A junior trainee in distress has asked to speak to you regarding a medical error she has committed that has resulted in a life-threatening adverse outcome for the patient.
Outline the key points of the initial discussion with the trainee.
Answer and interpretation
The key points that the candidate needs to cover are:1. Facilitating the initial critical incident debrief of the Registrar and allowing him/her to vent and tell his/her version of events2. Ensuring there is ongoing psychological and emotional support for the Registrar
- Give him/her the option of standing down for the rest of the shift or providing
- support if he/she chooses to stay
- Arranging a mentor within the department (eg SOT)
- Ensuring there is back-up from friends/family at home
- Offering professional counselling
3. Providing advice on the medico-legal process that will ensue
- Open disclosure with family
- Need for comprehensive and accurate documentation in records and factual account for registrar’s own records
- Early contact with medical defence organisation and hospital medico-legal advisors
- Reporting to coroner if/when the patient dies
- The event will be the subject of a Root Cause Analysis by the hospital
4. Counselling with regards to future career and training
5. Arrange follow-up meeting with mentor and departmental head for next day
Chris is an Intensivist and ECMO specialist at the Alfred ICU in Melbourne. He is also a Clinical Adjunct Associate Professor at Monash University. He is a co-founder of the Australia and New Zealand Clinician Educator Network (ANZCEN) and is the Lead for the ANZCEN Clinician Educator Incubator programme. He is on the Board of Directors for the Intensive Care Foundation and is a First Part Examiner for the College of Intensive Care Medicine. He is an internationally recognised Clinician Educator with a passion for helping clinicians learn and for improving the clinical performance of individuals and collectives.
After finishing his medical degree at the University of Auckland, he continued post-graduate training in New Zealand as well as Australia’s Northern Territory, Perth and Melbourne. He has completed fellowship training in both intensive care medicine and emergency medicine, as well as post-graduate training in biochemistry, clinical toxicology, clinical epidemiology, and health professional education.
He is actively involved in in using translational simulation to improve patient care and the design of processes and systems at Alfred Health. He coordinates the Alfred ICU’s education and simulation programmes and runs the unit’s education website, INTENSIVE. He created the ‘Critically Ill Airway’ course and teaches on numerous courses around the world. He is one of the founders of the FOAM movement (Free Open-Access Medical education) and is co-creator of litfl.com, the RAGE podcast, the Resuscitology course, and the SMACC conference.

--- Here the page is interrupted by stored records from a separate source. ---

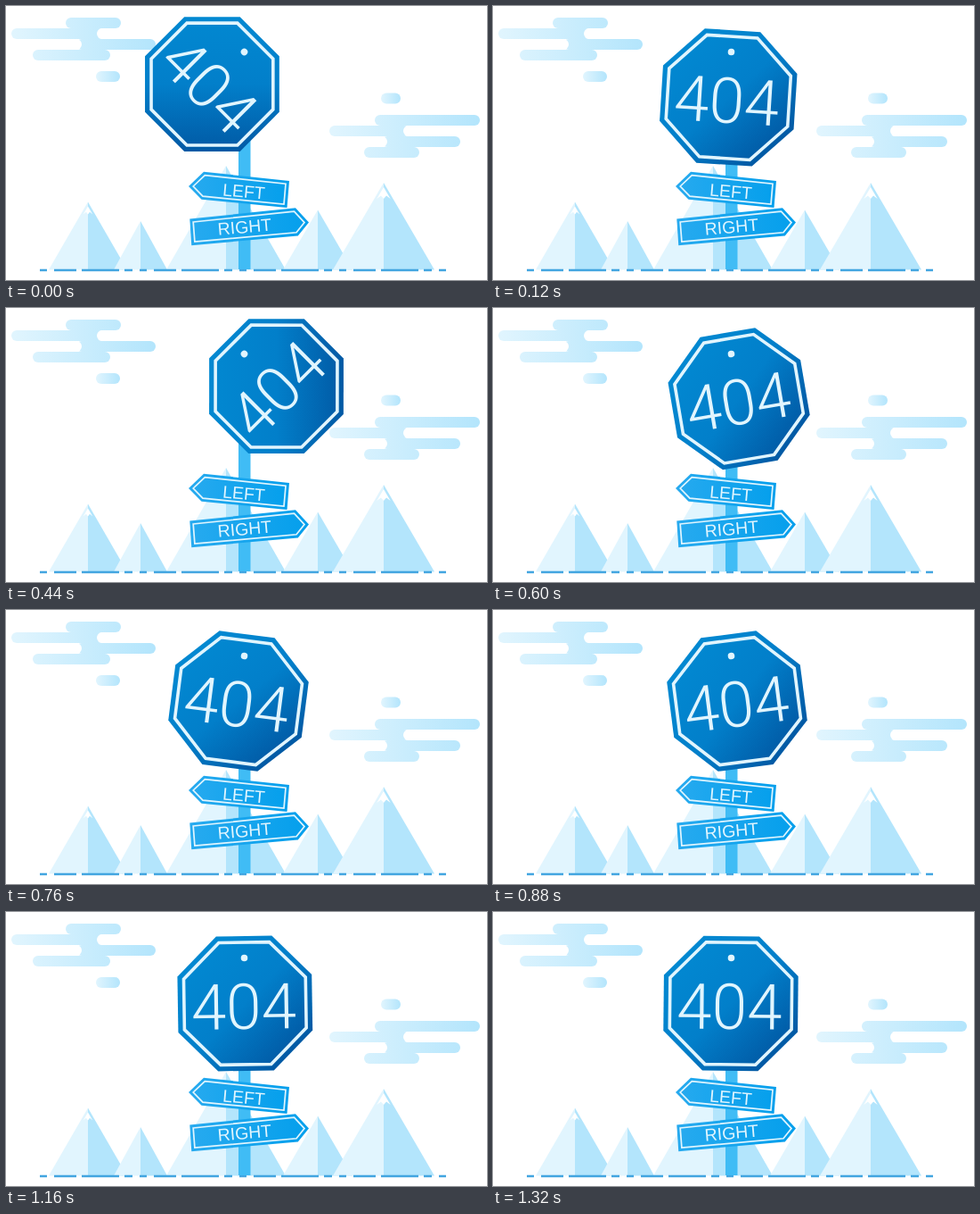
These frames come from a looping animation (540x307 px, 1360 ms). An HTML page:

```html
<!DOCTYPE html>
<html lang="en">
<head>
<meta charset="utf-8">
<title>404</title>
<style>
  html, body { margin: 0; width: 100%; height: 100%; overflow: hidden; background: #fff; }
  svg { display: block; width: 100%; height: 100%; }
  text { font: 19.5px "Liberation Sans", Arial, sans-serif; text-anchor: middle; fill: #e1f5fe; }
  #sign text { font: 300 71px Roboto, sans-serif; }
  .line { fill: none; stroke: #e1f5fe; stroke-width: 1.7; }
</style>
</head>
<body>
<svg viewBox="0 0 540 307">
  <defs>
    <linearGradient id="pill">
      <stop offset="0" stop-color="#e1f5fe"/><stop offset="1" stop-color="#b3e5fc"/>
    </linearGradient>
    <linearGradient id="cloudL" href="#pill" gradientUnits="userSpaceOnUse" x1="6" x2="168" y1="0" y2="0"/>
    <linearGradient id="cloudR" href="#pill" gradientUnits="userSpaceOnUse" x1="363" x2="532" y1="0" y2="0"/>
    <linearGradient id="board">
      <stop offset="0" stop-color="#27aaef"/><stop offset="1" stop-color="#049fec"/>
    </linearGradient>
    <linearGradient id="face" x1=".15" y1=".15" x2=".85" y2=".85">
      <stop offset="0" stop-color="#0288d1"/><stop offset=".5" stop-color="#027fca"/>
      <stop offset="1" stop-color="#015aa5"/>
    </linearGradient>
  </defs>

  <g fill="url(#cloudL)">
    <rect x="67" y="13" width="62" height="12" rx="6"/>
    <rect x="6" y="25" width="104" height="12" rx="6"/>
    <rect x="79" y="37" width="89" height="12" rx="6"/>
    <rect x="30" y="49" width="87" height="12" rx="6"/>
  </g>
  <g fill="#fff">
    <rect x="102" y="25" width="30" height="12" rx="6"/>
    <rect x="55" y="37" width="30" height="12" rx="6"/>
  </g>
  <g fill="url(#cloudR)">
    <rect x="414" y="122" width="118" height="12" rx="6"/>
    <rect x="363" y="134" width="90" height="12" rx="6"/>
    <rect x="422" y="146" width="88" height="12" rx="6"/>
    <rect x="402" y="158" width="62" height="12" rx="6"/>
  </g>
  <g fill="#fff">
    <rect x="446" y="134" width="30" height="12" rx="6"/>
    <rect x="398" y="146" width="30" height="12" rx="6"/>
  </g>
  <g fill="url(#pill)">
    <rect x="101" y="73" width="27" height="12" rx="6"/>
    <rect x="421" y="97.500" width="22" height="12" rx="6"/>
  </g>

  <g id="hills"></g>
  <path d="M38 296H497" stroke="#42a5e0" stroke-width="2.500" stroke-dasharray="8 8 25 6 42 6 9 8"/>
  <rect x="261" y="100" width="13.500" height="195" fill="#40bcf5"/>

  <path d="M205 202L222 185.700L318 196L315.500 226L219.500 216.800Z" fill="url(#board)"/>
  <path class="line" d="M210.200 202L223.300 189.600L314 199.200L312 222L220.900 213.200Z"/>
  <text transform="translate(266.500 214.500) rotate(5)">LEFT</text>
  <path d="M206.300 238.600L325 226.200L340 242.600L327.800 257.500L208.300 268.200Z" fill="url(#board)"/>
  <path class="line" d="M210.200 242L323.500 230.200L335 242.600L326 253.800L211.900 264.100Z"/>
  <text transform="translate(268.500 254.200) rotate(-5)">RIGHT</text>

  <g id="sign">
    <path id="plate" fill="url(#face)"/>
    <path id="trim" class="line" style="stroke-width:3.6"/>
    <circle r="3.800" fill="#e1f5fe"/>
    <text x="-1.500" y="79.500">404</text>
  </g>
</svg>
<script>
const $ = id => document.getElementById(id);
const LOOP = 1360, STEP = 40, ARM = 51;

// Octagon with the given half height, hung below the pivot.
function octagon(a) {
  const pts = [];
  for (let i = 0; i < 8; i++) {
    const q = (i + 0.5) * Math.PI / 4, r = a / Math.cos(Math.PI / 8);
    pts.push((r * Math.cos(q)).toFixed(2) + ' ' + (ARM + r * Math.sin(q)).toFixed(2));
  }
  return 'M' + pts.join('L') + 'Z';
}
$('plate').setAttribute('d', octagon(75.4));
$('trim').setAttribute('d', octagon(68.4));

// Hill: left foot, peak x, peak y, right foot, depth of the snow.
const hills = [
  [48, 92, 219.5, 136, 14], [121, 151, 241, 181, 0], [180, 247, 179, 314, 0],
  [311, 350, 228.5, 389, 0], [367, 424, 198, 481, 18]
];
const BASE = 295.5, INSET = 5;
function snow(x, y, s, slope) {
  const w = (s - INSET) * slope, at = (u, v) => `${x + u * w} ${y + v * s}`;
  return `<path fill="#fff" d="M${x} ${y + INSET}L${at(-1, 1)}L${at(-0.4, 0.8)}L${at(0, 1)}L${at(0.4, 0.8)}L${at(1, 1)}Z"/>`;
}
$('hills').innerHTML = hills.map(([l, x, y, r, s]) =>
  `<path fill="#e1f5fe" d="M${l} ${BASE}L${x} ${y}V${BASE}Z"/>` +
  `<path fill="#b3e5fc" d="M${x} ${y}L${r} ${BASE}H${x}Z"/>` +
  (s ? snow(x, y, s, (x - l) / (BASE - y)) : '')
).join('');

// Swing turning points: time, angle, share of ease-out on the way there.
const swing = [
  [0, 45, 0], [453, -45, 1], [708, 12, 0], [870, -8, 0],
  [1080, 5.5, 0.5], [1220, -5, 0], [1330, 0.7, 0], [LOOP, 0.7, 0]
];
function angle(t) {
  const i = swing.findIndex(k => k[0] > t);
  const [t0, a0] = swing[i - 1], [t1, a1, out] = swing[i];
  const x = (t - t0) / (t1 - t0);
  const sine = 0.5 - 0.5 * Math.cos(Math.PI * x), quad = 1 - (1 - x) ** 2;
  return a0 + (a1 - a0) * (sine + (quad - sine) * out);
}

function draw(now) {
  const t = Math.floor((now % LOOP) / STEP) * STEP;
  $('sign').setAttribute('transform', `translate(267.500 51.500) rotate(${angle(t).toFixed(2)})`);
}
function tick(now) {
  draw(now);
  requestAnimationFrame(tick);
}
draw(0);
requestAnimationFrame(tick);
</script>
</body>
</html>
```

His one great achievement is being the father of three amazing children.
On Twitter, he is @precordialthump.